Oregon police are attempting to retrieve laptop computers that were reportedly in race car star Jessi Combs' “jet car” during her fatal crash on Aug. 27 as they gather more information on the tragic event, officials announced.

The popular race car driver and TV personality was reportedly attempting to break her own land-speed record when she died driving through a dry lake bed in the Alvord Desert. She was 39.

Combs was attempting to hit 619 mph, Autoblog reports.

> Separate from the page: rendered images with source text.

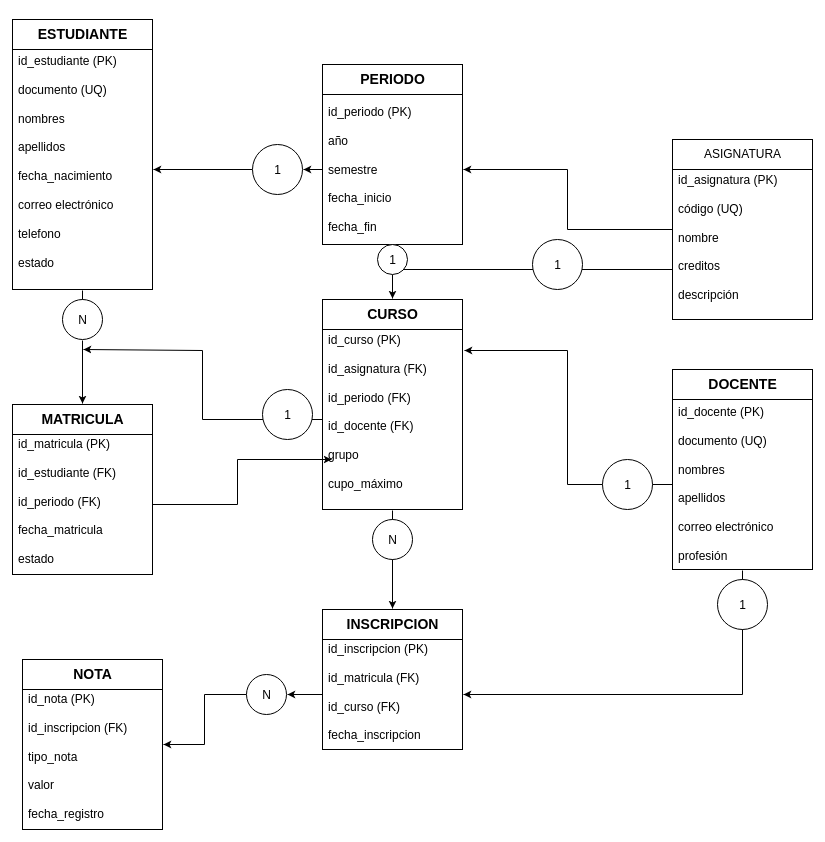
<!DOCTYPE html>
<html lang="es">
<head>
<meta charset="utf-8">
<title>Modelo entidad-relación académico</title>
<style>
:root { --ink: #000; --paper: #fff; }
* { box-sizing: border-box; margin: 0; padding: 0; }
html, body { width: 825px; height: 842px; overflow: hidden; background: var(--paper); }
.diagram {
  position: relative; width: 825px; height: 842px; overflow: hidden;
  background: var(--paper); color: var(--ink);
  font-family: "Liberation Sans", Arial, sans-serif; font-size: 12px;
}
.entity {
  position: absolute; width: 141px;
  border: 1px solid var(--ink); background: var(--paper);
}
.entity h2 {
  height: 30px; border-bottom: 1px solid var(--ink);
  font-size: 14px; font-weight: 700; line-height: 29px; text-align: center;
}
.entity h2.light { font-size: 12px; font-weight: 400; }
.entity ul { list-style: none; padding-left: 5px; margin-top: var(--shift); }
.entity li { height: 28.8px; line-height: 28.8px; white-space: nowrap; }
.estudiante { left: 12px; top: 19px; height: 271px; --shift: -3px; }
.periodo { left: 322px; top: 64px; height: 181px; --shift: 3px; }
.asignatura { left: 672px; top: 139px; height: 181px; --shift: -4px; }
.curso { left: 322px; top: 299px; height: 211px; --shift: -4px; }
.docente { left: 672px; top: 369px; height: 201px; --shift: -2px; }
.matricula { left: 12px; top: 404px; height: 171px; --shift: -5px; }
.inscripcion { left: 322px; top: 609px; height: 141px; --shift: -5px; }
.nota { left: 22px; top: 659px; height: 171px; --shift: -5px; }
.connectors { position: absolute; left: 0; top: 0; }
.cardinality {
  position: absolute; width: 51px; height: 51px;
  display: flex; align-items: center; justify-content: center;
  border: 1px solid var(--ink); border-radius: 50%; background: var(--paper);
}
.cardinality.medium { width: 41px; height: 41px; }
.cardinality.small { width: 31px; height: 31px; }
</style>
</head>
<body>
<main class="diagram">
  <section class="entity estudiante">
    <h2>ESTUDIANTE</h2>
    <ul>
      <li>id_estudiante (PK)</li>
      <li>documento (UQ)</li>
      <li>nombres</li>
      <li>apellidos</li>
      <li>fecha_nacimiento</li>
      <li>correo electrónico</li>
      <li>telefono</li>
      <li>estado</li>
    </ul>
  </section>
  <section class="entity periodo">
    <h2>PERIODO</h2>
    <ul>
      <li>id_periodo (PK)</li>
      <li>año</li>
      <li>semestre</li>
      <li>fecha_inicio</li>
      <li>fecha_fin</li>
    </ul>
  </section>
  <section class="entity asignatura">
    <h2 class="light">ASIGNATURA</h2>
    <ul>
      <li>id_asignatura (PK)</li>
      <li>código (UQ)</li>
      <li>nombre</li>
      <li>creditos</li>
      <li>descripción</li>
    </ul>
  </section>
  <section class="entity curso">
    <h2>CURSO</h2>
    <ul>
      <li>id_curso (PK)</li>
      <li>id_asignatura (FK)</li>
      <li>id_periodo (FK)</li>
      <li>id_docente (FK)</li>
      <li>grupo</li>
      <li>cupo_máximo</li>
    </ul>
  </section>
  <section class="entity docente">
    <h2>DOCENTE</h2>
    <ul>
      <li>id_docente (PK)</li>
      <li>documento (UQ)</li>
      <li>nombres</li>
      <li>apellidos</li>
      <li>correo electrónico</li>
      <li>profesión</li>
    </ul>
  </section>
  <section class="entity matricula">
    <h2>MATRICULA</h2>
    <ul>
      <li>id_matricula (PK)</li>
      <li>id_estudiante (FK)</li>
      <li>id_periodo (FK)</li>
      <li>fecha_matricula</li>
      <li>estado</li>
    </ul>
  </section>
  <section class="entity inscripcion">
    <h2>INSCRIPCION</h2>
    <ul>
      <li>id_inscripcion (PK)</li>
      <li>id_matricula (FK)</li>
      <li>id_curso (FK)</li>
      <li>fecha_inscripcion</li>
    </ul>
  </section>
  <section class="entity nota">
    <h2>NOTA</h2>
    <ul>
      <li>id_nota (PK)</li>
      <li>id_inscripcion (FK)</li>
      <li>tipo_nota</li>
      <li>valor</li>
      <li>fecha_registro</li>
    </ul>
  </section>

  <svg class="connectors" width="825" height="842" viewBox="0 0 825 842" aria-hidden="true">
    <defs>
      <marker id="arrow" markerUnits="userSpaceOnUse" markerWidth="10" markerHeight="10" refX="8" refY="5" orient="auto">
        <path d="M8 5 L0 9 L2 5 L0 1 Z" fill="#000"/>
      </marker>
    </defs>
    <g transform="translate(.5 .5)" fill="none" stroke="#000">
      <g class="plain-links">
        <path d="M672 269H402"/>
        <path d="M82 290V300"/>
      </g>
      <g class="arrow-links" marker-end="url(#arrow)">
        <path d="M322 169H303" marker-end="url(#arrow)"/>
        <path d="M252 169H153" marker-end="url(#arrow)"/>
        <path d="M672 229H567V169H463" marker-end="url(#arrow)"/>
        <path d="M392 274V298" marker-end="url(#arrow)"/>
        <path d="M82 340V403" marker-end="url(#arrow)"/>
        <path d="M322 419H202V350L83 349" marker-end="url(#arrow)"/>
        <path d="M152 504H237V459H331" marker-end="url(#arrow)"/>
        <path d="M672 484H567V350H464" marker-end="url(#arrow)"/>
        <path d="M392 510V608" marker-end="url(#arrow)"/>
        <path d="M742 570V694H463" marker-end="url(#arrow)"/>
        <path d="M322 694H287" marker-end="url(#arrow)"/>
        <path d="M246 694H204V744H163" marker-end="url(#arrow)"/>
      </g>
    </g>
  </svg>

  <span class="cardinality" style="left:252px;top:144px">1</span>
  <span class="cardinality" style="left:532px;top:239px">1</span>
  <span class="cardinality small" style="left:377px;top:244px">1</span>
  <span class="cardinality medium" style="left:62px;top:299px">N</span>
  <span class="cardinality" style="left:262px;top:389px">1</span>
  <span class="cardinality" style="left:602px;top:459px">1</span>
  <span class="cardinality medium" style="left:372px;top:519px">N</span>
  <span class="cardinality" style="left:717px;top:579px">1</span>
  <span class="cardinality medium" style="left:246px;top:674px">N</span>
</main>
</body>
</html>
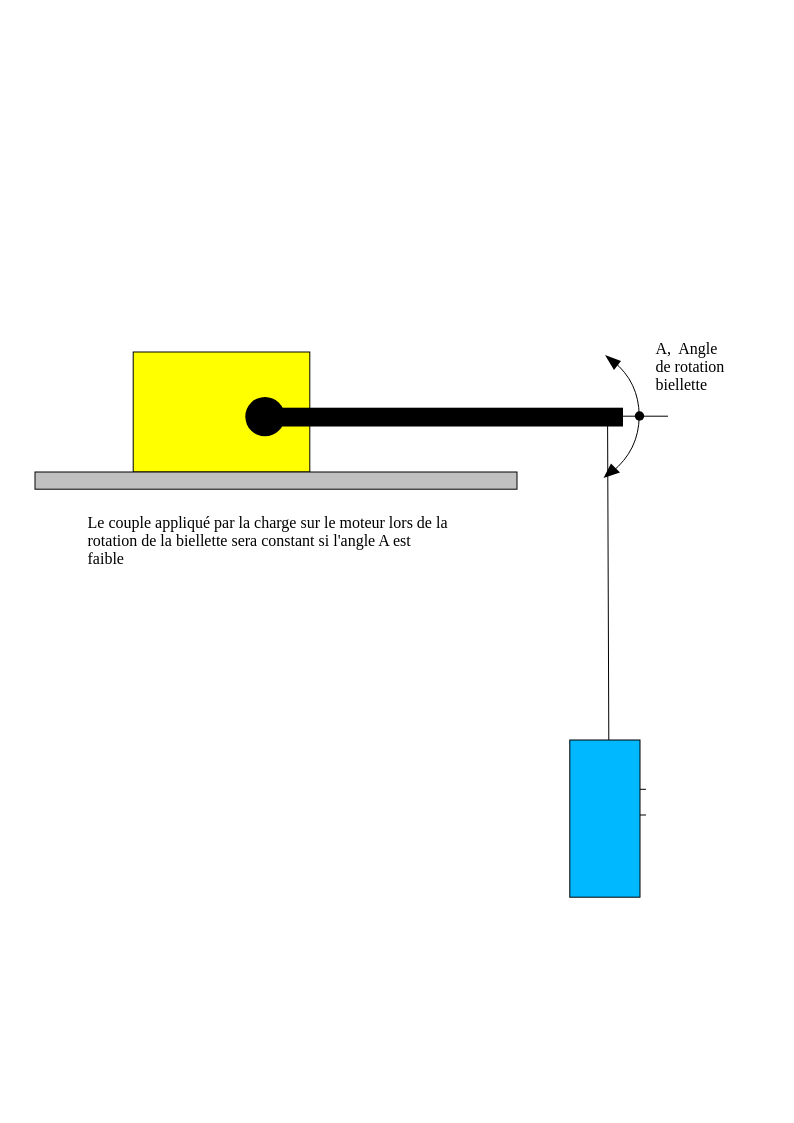
<!DOCTYPE html>
<html lang="fr">
<head>
<meta charset="utf-8">
<title>Couple moteur et biellette</title>
<style>
:root {
  --paper: #ffffff;
  --ink: #000000;
  --motor: #ffff00;
  --support: #c0c0c0;
  --load: #00b8ff;
}
* { box-sizing: border-box; margin: 0; }
html, body { width: 794px; height: 1123px; overflow: hidden; background: var(--paper); }
.sheet { position: relative; width: 794px; height: 1123px; overflow: hidden; }
.diagram { display: block; width: 794px; height: 1123px; }
.outlined { stroke: var(--ink); stroke-width: 1; }
.motor { fill: var(--motor); }
.support { fill: var(--support); }
.load { fill: var(--load); }
.solid { fill: var(--ink); }
.line { fill: none; stroke: var(--ink); stroke-width: 1; }
.note {
  position: absolute;
  color: var(--ink);
  font: 16px/18px "Liberation Serif", "Times New Roman", serif;
  white-space: pre;
}
.angle-label { left: 655.5px; top: 340px; }
.caption { left: 87.5px; top: 514px; }
</style>
</head>
<body>
<main class="sheet">
  <svg class="diagram" viewBox="0 0 794 1123" role="img" aria-label="Moteur fixé sur un support, biellette et charge suspendue">
    <rect class="motor outlined" x="133.2" y="352" width="176.6" height="120"/>
    <rect class="support outlined" x="35" y="472" width="482" height="17.2"/>
    <g class="crank">
      <circle class="solid" cx="265" cy="416.6" r="19.7"/>
      <rect class="solid" x="265" y="407.7" width="358" height="18.8"/>
    </g>
    <g class="rotation">
      <line class="line" x1="623" y1="416.2" x2="668" y2="416.2"/>
      <path class="line" d="M613 361Q639 382 639.2 416Q639 450 612 472"/>
      <polygon class="solid" points="605,355 621,361 614,370"/>
      <polygon class="solid" points="603.5,478 611,463.5 620,472.5"/>
      <circle class="solid" cx="639.5" cy="416" r="4.7"/>
    </g>
    <g class="suspended-load">
      <line class="line" x1="607.6" y1="426" x2="608.8" y2="740"/>
      <rect class="load outlined" x="569.8" y="740" width="70.2" height="157.2"/>
      <path class="line" d="M640 789.3h6M640 815h6"/>
    </g>
  </svg>
  <p class="note angle-label">A,  Angle
de rotation
biellette</p>
  <p class="note caption">Le couple appliqué par la charge sur le moteur lors de la
rotation de la biellette sera constant si l'angle A est
faible</p>
</main>
</body>
</html>
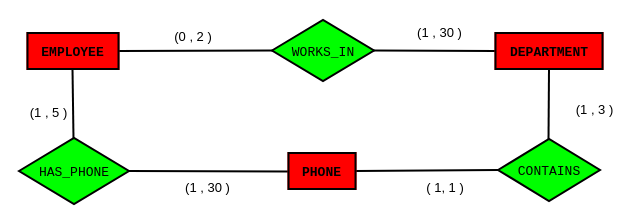
<!DOCTYPE html>
<html lang="en">
<head>
<meta charset="utf-8">
<title>Entity relationship diagram</title>
<style>
:root {
  --paper: #ffffff;
  --ink: #000000;
  --entity: #ff0000;
  --relation: #00ff00;
}
* { box-sizing: border-box; }
html, body { margin: 0; overflow: hidden; background: var(--paper); }
.diagram {
  position: relative;
  width: 624px;
  height: 224px;
  overflow: hidden;
  background: var(--paper);
  color: var(--ink);
}
.shapes { position: absolute; inset: 0; display: block; }
.connectors { stroke: var(--ink); stroke-width: 2; }
.relations { fill: var(--relation); stroke: var(--ink); stroke-width: 2; }
.node, .cardinality {
  position: absolute;
  left: var(--x);
  top: var(--y);
  transform: translate(-50%, -50%);
  white-space: pre;
  line-height: 16px;
}
.node { font-family: "Liberation Mono", monospace; font-size: 13px; }
.entity {
  display: flex;
  align-items: center;
  justify-content: center;
  width: var(--w);
  height: 38px;
  padding-top: 4px;
  border: 2px solid var(--ink);
  background: var(--entity);
  font-weight: 700;
}
.cardinality { font-family: "Liberation Sans", sans-serif; font-size: 13px; }
</style>
</head>
<body>
<main class="diagram">
  <svg class="shapes" width="624" height="224" viewBox="0 0 624 224" aria-hidden="true">
    <g class="connectors">
      <line x1="118" y1="51" x2="273" y2="50.5"/>
      <line x1="373" y1="50.5" x2="496" y2="51"/>
      <line x1="72.5" y1="69" x2="73.5" y2="139"/>
      <line x1="549" y1="69" x2="548.5" y2="140"/>
      <line x1="128" y1="171" x2="288" y2="171.5"/>
      <line x1="355" y1="171" x2="498" y2="170"/>
    </g>
    <g class="relations">
      <polygon points="272,50.5 323,20 374,50.5 323,81"/>
      <polygon points="19,171 74,138 129,171 74,204"/>
      <polygon points="498,170 549,139 600,170 549,201"/>
    </g>
  </svg>

  <div class="node entity" style="--x:72.5px; --y:51px; --w:93px">EMPLOYEE</div>
  <div class="node entity" style="--x:549px; --y:51px; --w:109px">DEPARTMENT</div>
  <div class="node entity" style="--x:321.5px; --y:171px; --w:69px">PHONE</div>

  <div class="node relation" style="--x:323px; --y:53px">WORKS_IN</div>
  <div class="node relation" style="--x:74px; --y:173px">HAS_PHONE</div>
  <div class="node relation" style="--x:549px; --y:172px">CONTAINS</div>

  <span class="cardinality" style="--x:193px; --y:37px">(0 , 2 )</span>
  <span class="cardinality" style="--x:439.5px; --y:33px">(1 , 30 )</span>
  <span class="cardinality" style="--x:48.5px; --y:113px">(1 , 5 )</span>
  <span class="cardinality" style="--x:594.5px; --y:110px">(1 , 3 )</span>
  <span class="cardinality" style="--x:207.5px; --y:188px">(1 , 30 )</span>
  <span class="cardinality" style="--x:445px; --y:188px">( 1, 1 )</span>
</main>
</body>
</html>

On Wednesday, Lt. Brian Needham of the Harney County Sheriff’s Office confirmed that authorities are trying to recover laptops onboard the jet car (a race car propelled by jet engine). The computers said to be aboard Combs’ vehicle, the North American Eagle Supersonic Speed Challenger, may hold additional keys for investigators.

“They’re waiting for the team to recover the [engine and systems] information stored on the inboard computers,” Needham told the New York Post.

The law enforcement officer also said that “there was a fire involved” but did not elaborate.

Officials with the Harney County Sheriff’s Office were not immediately available to offer additional comments on the investigation.

In 2013, Combs set the women’s land-speed world record for four-wheeled vehicles in North American Eagle, a run she coincidentally made in the Alvord Desert. She reportedly had an average speed of 398 mph in the stunt.

The former guest host of “Mythbusters" is said to have hoped to one day set the overall women’s land-speed record, which would have required her to break speeds of 512 mph.

Aside from racing, Combs also served as the co-host for “The List” along with stints on “Overhaulin’,” “Extreme 4x4” and “All Girls Garage.”

In a statement on her death, the family of the "fastest woman on four wheels” said that Combs’ “most notable dream was to become the fastest woman on Earth, a dream she had been chasing since 2012.”

“Combs was one of the rare dreamers with the bravery to turn those possibilities into reality, and she left this earth driving faster than any other woman in history,” they said.

Get the latest updates on this story at FoxNews.com.

Fox News’ Michael Hollan and The Associated Press contributed to this report.